Being a Political Cs. Mayor in college, I knew when I set my eyes on “The Tragedy of Fidel Castro” by Joao Cerqueira , that it would be an interesting read, but I never expected what I found. I am the type of reader that looks for 100 % showing and 0 % telling, and will always tell authors to avoid telling.. Furthermore, as a writer myself I avoid poetic writing at all costs, unless I am producing a poem. So, to find myself hooked on a book which was poetic in its entirety and told the entire story was a big surprise. Not only did the writing work but the mix of politics and religion was superb.
Joao Cerqueira produced a well written and unusual satire presenting one of the most delicate historical times of the US. We have Castro vs. JFK, God, and Jesus all in the same story. We then see fiction, history, and scripture hold hands as they take the reader inside the minds of the protagonists of one of the most dangerous political eras of the twentieth century.
Castro’s perfect spy is captured in the US and set free by JFK. He returns to Cuba confused by how different he feels about capitalism now that he has lived it, as he walks down the streets of his changed hometown. He stops at a bar and falls for a beautiful woman as they danced together. Little did he know that he was dancing with Castro in disguise. This picturesque and almost cartoon like scene is Cerqueira’s signature within a poetic story telling style.

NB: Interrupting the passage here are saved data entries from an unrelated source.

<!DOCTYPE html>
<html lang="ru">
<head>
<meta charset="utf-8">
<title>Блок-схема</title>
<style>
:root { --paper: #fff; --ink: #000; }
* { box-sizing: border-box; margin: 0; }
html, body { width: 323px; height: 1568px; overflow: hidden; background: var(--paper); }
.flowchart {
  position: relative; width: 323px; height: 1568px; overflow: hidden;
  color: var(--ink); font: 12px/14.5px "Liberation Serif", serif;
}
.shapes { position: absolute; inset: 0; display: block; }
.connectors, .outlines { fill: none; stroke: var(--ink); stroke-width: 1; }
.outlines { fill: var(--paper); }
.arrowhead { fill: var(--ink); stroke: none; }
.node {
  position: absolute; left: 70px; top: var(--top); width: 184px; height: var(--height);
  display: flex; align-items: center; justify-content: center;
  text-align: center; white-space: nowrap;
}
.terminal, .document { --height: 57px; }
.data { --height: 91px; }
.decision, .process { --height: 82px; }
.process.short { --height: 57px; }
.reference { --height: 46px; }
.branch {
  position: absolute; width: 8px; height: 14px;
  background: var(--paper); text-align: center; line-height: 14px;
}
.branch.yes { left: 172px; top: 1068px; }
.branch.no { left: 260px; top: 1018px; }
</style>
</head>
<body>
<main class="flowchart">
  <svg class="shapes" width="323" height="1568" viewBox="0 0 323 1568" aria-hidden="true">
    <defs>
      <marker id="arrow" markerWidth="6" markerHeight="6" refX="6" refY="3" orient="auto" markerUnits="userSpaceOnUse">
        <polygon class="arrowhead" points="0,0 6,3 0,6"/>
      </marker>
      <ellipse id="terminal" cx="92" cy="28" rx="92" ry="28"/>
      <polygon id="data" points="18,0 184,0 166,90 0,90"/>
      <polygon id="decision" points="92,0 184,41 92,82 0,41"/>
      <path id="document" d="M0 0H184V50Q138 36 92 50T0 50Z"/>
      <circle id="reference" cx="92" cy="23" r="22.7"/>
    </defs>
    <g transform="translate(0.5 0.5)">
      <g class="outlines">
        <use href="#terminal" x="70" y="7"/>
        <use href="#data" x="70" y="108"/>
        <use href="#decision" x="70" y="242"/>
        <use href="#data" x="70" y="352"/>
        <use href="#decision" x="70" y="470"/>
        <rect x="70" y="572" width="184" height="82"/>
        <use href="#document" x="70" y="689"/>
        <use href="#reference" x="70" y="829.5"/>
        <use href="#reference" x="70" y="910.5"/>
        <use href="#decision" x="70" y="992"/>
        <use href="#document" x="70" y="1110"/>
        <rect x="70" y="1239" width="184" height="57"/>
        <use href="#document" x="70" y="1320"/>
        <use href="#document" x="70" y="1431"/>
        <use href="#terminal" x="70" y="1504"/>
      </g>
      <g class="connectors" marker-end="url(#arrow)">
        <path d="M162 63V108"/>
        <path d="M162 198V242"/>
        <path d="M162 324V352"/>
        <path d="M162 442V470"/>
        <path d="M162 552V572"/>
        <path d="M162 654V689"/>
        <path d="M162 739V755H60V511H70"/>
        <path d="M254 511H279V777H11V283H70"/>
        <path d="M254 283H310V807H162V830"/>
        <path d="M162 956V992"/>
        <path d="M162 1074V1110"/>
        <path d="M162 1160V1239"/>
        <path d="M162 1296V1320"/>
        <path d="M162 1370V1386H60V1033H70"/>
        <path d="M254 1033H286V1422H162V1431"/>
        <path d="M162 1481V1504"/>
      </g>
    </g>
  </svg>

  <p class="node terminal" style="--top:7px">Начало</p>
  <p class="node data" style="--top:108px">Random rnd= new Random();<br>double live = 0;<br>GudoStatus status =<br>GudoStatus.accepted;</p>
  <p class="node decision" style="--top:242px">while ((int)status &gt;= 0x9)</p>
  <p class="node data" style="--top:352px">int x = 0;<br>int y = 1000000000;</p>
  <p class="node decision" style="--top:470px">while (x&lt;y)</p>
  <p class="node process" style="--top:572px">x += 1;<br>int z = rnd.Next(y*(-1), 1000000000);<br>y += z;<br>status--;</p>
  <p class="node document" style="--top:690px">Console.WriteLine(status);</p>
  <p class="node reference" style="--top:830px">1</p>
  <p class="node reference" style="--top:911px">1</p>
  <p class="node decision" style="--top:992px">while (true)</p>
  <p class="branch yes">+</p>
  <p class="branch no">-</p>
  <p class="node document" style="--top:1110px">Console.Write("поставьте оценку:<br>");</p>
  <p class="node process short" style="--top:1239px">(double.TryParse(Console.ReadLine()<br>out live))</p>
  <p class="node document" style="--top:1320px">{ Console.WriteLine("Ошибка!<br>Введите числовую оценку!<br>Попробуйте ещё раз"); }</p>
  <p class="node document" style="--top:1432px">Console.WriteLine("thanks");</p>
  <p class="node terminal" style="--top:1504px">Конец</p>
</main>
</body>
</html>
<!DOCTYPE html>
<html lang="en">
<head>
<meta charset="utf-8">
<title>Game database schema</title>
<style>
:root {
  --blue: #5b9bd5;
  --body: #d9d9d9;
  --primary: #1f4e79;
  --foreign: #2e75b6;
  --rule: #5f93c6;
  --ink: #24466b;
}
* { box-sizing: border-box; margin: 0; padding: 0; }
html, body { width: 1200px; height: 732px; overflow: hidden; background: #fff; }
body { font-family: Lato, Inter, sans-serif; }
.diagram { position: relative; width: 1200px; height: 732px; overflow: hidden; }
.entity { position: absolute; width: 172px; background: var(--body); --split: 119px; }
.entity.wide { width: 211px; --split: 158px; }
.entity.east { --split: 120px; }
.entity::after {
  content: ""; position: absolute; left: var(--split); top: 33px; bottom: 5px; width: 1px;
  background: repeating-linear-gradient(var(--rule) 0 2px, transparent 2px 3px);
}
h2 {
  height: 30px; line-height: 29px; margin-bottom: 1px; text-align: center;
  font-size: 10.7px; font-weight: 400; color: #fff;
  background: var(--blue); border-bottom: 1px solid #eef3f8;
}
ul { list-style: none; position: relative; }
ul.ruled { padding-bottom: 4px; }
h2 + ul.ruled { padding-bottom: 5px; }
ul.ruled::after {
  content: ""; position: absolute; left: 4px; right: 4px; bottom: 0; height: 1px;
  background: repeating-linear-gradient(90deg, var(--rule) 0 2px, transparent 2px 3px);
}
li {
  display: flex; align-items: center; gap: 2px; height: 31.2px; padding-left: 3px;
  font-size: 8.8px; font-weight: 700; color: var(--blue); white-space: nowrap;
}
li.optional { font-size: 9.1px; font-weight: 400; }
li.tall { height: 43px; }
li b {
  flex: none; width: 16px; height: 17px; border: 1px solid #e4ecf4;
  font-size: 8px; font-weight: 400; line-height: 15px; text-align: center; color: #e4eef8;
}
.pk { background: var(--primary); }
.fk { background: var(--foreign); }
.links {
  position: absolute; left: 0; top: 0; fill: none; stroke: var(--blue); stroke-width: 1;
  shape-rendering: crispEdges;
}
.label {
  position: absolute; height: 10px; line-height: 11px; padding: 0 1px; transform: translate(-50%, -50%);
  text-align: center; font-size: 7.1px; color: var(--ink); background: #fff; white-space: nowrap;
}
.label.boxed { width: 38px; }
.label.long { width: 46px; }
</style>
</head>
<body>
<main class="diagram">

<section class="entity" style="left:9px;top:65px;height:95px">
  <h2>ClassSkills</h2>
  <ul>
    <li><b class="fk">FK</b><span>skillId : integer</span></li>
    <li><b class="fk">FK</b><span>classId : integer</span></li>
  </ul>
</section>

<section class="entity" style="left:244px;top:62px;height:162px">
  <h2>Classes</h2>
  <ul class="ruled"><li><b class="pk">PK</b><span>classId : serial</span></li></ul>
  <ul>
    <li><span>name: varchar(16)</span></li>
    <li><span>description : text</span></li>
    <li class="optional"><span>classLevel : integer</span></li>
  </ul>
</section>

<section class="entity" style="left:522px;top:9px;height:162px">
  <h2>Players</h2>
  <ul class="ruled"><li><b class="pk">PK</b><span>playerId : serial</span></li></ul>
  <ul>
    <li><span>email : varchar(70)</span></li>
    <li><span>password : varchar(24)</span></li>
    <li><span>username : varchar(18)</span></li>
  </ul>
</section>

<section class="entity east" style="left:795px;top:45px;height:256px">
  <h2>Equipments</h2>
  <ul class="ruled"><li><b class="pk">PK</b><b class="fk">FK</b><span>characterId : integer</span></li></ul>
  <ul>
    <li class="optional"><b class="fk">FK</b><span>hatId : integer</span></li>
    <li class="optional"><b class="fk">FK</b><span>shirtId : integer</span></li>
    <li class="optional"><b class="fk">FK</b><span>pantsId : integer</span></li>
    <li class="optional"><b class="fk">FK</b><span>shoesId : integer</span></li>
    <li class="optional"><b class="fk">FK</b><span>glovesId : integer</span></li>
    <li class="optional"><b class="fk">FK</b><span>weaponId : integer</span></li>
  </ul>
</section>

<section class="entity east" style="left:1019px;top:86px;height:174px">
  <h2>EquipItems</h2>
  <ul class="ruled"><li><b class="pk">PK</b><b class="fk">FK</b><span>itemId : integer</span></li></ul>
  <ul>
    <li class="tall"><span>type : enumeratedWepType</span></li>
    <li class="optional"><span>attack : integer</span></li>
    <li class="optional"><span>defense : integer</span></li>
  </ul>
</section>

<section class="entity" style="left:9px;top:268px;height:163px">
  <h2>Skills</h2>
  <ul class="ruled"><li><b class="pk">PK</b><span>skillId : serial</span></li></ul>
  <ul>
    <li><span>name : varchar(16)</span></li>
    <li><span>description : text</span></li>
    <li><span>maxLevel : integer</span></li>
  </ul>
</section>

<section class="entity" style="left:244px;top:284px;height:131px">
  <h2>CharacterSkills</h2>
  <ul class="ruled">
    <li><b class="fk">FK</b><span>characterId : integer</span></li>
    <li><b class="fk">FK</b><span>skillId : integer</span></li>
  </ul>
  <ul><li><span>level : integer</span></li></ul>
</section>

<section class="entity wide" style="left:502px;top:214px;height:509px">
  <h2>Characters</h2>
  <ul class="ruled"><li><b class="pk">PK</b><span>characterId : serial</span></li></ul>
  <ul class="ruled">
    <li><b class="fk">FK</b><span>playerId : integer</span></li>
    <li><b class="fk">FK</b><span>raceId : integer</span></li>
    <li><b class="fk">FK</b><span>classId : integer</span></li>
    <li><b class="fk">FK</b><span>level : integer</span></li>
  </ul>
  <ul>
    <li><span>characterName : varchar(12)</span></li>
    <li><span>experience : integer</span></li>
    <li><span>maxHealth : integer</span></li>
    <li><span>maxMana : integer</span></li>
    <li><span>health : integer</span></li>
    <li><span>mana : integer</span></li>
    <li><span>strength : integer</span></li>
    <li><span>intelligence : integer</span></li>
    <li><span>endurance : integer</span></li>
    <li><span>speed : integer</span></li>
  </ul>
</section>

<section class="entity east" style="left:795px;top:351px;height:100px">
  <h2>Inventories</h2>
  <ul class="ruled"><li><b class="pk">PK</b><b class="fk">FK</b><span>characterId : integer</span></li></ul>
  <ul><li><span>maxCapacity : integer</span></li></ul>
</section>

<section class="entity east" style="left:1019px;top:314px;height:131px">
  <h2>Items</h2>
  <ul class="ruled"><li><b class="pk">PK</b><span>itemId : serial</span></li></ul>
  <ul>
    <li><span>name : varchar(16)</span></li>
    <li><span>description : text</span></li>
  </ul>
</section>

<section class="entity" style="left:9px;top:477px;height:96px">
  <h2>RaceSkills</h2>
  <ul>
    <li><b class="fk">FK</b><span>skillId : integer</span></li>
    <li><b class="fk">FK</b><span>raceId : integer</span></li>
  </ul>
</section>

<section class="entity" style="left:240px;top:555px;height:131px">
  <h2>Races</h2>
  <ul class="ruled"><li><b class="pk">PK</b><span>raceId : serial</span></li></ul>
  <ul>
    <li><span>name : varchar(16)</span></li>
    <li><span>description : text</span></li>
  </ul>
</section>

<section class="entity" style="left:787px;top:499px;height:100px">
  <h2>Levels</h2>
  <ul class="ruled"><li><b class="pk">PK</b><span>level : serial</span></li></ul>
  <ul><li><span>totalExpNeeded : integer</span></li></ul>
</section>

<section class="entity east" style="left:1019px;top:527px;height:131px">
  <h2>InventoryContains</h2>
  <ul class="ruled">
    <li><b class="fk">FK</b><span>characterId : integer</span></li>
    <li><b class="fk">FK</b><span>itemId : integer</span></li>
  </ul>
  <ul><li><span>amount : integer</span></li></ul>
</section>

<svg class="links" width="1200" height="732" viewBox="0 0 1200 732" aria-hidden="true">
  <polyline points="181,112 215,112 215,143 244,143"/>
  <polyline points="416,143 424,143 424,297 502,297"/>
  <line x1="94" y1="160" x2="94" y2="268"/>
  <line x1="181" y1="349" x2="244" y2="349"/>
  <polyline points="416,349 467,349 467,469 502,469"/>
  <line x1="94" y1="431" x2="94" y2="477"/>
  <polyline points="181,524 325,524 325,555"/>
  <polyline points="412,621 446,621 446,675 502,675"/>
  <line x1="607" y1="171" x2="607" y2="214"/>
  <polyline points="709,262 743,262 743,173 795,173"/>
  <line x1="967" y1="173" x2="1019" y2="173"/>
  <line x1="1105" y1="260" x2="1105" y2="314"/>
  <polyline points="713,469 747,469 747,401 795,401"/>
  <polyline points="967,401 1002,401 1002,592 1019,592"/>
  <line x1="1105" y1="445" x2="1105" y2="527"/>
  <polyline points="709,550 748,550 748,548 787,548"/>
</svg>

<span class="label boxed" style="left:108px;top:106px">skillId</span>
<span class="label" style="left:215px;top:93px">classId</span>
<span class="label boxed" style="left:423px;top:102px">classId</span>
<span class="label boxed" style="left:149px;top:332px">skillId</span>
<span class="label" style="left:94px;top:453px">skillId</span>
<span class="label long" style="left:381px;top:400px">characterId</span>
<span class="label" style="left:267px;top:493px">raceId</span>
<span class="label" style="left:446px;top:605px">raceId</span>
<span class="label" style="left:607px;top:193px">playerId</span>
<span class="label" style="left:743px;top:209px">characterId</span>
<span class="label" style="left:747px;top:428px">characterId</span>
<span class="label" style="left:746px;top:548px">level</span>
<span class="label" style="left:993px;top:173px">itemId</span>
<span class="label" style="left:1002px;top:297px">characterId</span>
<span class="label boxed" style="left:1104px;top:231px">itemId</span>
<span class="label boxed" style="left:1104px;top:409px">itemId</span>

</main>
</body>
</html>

Not an action or plot driven fiction, but a somewhat rhetoric and some cases musical narration with vivid scenes filled with imagery and dialog story, “The Tragedy of Castro” by Joao Cerqueira is for all readers who enjoy different and unique writing style and story. Well done!